Items listed in a dataset
──────
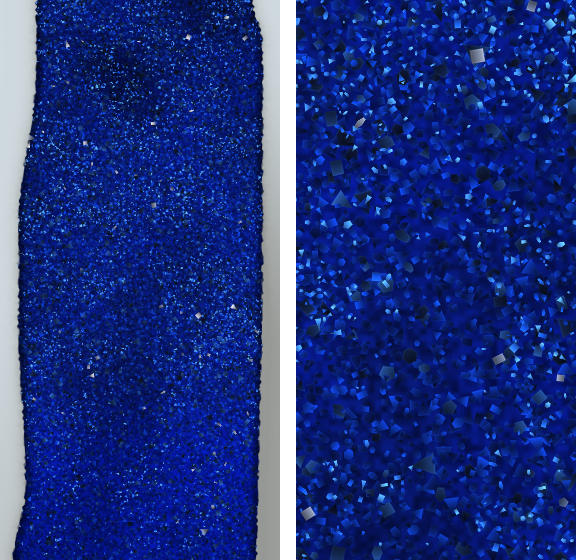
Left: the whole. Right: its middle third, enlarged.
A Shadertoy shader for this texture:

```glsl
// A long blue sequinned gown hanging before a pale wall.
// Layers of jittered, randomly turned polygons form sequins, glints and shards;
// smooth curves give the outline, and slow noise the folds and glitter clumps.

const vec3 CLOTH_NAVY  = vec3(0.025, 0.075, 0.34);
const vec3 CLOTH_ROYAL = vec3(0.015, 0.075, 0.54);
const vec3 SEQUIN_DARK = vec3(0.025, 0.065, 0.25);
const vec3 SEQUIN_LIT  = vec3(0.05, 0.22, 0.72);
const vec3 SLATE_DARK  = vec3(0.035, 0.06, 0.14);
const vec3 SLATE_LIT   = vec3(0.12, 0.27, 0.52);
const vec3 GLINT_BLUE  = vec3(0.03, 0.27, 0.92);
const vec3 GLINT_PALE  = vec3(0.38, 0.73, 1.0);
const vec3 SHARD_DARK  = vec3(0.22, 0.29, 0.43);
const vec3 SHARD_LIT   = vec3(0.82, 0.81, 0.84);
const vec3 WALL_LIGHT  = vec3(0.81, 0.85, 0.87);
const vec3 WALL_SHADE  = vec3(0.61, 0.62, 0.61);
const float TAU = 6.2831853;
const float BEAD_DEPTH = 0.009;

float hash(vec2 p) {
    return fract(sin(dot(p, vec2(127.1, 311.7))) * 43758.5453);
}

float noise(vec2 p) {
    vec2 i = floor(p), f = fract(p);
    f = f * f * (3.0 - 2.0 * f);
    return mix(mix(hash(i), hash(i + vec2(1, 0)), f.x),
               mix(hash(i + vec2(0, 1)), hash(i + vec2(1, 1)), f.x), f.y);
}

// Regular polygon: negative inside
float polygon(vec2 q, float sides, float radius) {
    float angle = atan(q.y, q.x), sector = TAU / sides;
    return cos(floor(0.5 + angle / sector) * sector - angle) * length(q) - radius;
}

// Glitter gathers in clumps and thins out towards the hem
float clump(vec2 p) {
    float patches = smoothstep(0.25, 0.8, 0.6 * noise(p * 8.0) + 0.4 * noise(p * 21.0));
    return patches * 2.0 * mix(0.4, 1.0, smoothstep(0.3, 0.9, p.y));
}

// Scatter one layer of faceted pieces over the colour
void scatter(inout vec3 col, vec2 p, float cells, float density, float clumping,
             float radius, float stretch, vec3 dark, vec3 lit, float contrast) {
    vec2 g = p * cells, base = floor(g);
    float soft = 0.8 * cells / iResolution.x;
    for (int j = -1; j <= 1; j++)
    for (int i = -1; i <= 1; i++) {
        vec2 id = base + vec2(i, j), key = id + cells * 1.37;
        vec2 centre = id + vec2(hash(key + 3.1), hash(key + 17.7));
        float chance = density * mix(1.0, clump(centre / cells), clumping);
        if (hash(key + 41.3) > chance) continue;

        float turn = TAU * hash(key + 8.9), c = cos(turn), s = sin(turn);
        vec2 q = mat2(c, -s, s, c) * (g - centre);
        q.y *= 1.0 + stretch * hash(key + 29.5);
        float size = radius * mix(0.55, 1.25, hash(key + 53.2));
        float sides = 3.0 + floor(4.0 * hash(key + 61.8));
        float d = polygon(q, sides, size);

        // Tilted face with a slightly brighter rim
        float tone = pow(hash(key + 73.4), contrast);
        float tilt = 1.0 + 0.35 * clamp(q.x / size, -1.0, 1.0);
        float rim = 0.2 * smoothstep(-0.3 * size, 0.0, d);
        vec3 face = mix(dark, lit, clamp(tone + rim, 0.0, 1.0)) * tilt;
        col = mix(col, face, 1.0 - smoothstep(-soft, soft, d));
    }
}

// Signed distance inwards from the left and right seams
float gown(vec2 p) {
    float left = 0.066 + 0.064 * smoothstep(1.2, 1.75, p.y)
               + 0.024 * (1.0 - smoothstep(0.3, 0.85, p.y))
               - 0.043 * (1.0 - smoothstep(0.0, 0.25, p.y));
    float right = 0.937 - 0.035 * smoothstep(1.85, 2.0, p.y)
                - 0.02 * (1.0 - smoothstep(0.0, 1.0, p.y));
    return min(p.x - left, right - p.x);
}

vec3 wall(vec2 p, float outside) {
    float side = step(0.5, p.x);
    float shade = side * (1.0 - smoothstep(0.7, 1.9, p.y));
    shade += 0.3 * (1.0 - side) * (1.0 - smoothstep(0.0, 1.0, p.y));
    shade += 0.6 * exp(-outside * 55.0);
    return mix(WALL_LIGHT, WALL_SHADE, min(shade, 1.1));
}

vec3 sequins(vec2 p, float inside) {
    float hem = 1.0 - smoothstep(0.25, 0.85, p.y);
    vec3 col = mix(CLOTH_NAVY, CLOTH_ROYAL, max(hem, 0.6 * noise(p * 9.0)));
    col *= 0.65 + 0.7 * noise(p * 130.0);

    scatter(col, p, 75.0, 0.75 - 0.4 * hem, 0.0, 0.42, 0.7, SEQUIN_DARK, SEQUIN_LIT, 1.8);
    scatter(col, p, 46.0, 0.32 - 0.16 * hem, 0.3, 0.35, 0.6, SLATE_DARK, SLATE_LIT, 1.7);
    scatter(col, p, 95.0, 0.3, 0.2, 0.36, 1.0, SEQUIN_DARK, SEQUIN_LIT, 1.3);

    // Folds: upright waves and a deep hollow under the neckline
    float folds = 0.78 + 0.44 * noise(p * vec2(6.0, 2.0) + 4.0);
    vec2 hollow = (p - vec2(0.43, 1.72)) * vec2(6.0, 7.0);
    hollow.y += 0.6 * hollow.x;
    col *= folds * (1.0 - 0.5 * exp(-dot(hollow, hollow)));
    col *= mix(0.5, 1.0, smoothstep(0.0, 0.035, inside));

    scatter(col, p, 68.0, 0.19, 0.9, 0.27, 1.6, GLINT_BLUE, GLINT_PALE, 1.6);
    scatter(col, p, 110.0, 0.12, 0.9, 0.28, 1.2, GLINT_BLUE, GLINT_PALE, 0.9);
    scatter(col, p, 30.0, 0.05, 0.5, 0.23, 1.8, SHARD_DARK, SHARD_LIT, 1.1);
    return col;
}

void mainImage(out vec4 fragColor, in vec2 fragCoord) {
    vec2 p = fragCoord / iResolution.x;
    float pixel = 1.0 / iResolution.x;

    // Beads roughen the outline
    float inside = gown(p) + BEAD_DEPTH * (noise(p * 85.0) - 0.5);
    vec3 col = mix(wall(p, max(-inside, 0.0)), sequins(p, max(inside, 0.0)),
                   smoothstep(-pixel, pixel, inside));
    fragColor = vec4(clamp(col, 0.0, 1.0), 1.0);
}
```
──────
▸ DIRECTIONS
Among the lines above, tally those containing the string "fragColor" and give only the result.

▸ TASK RESULT
2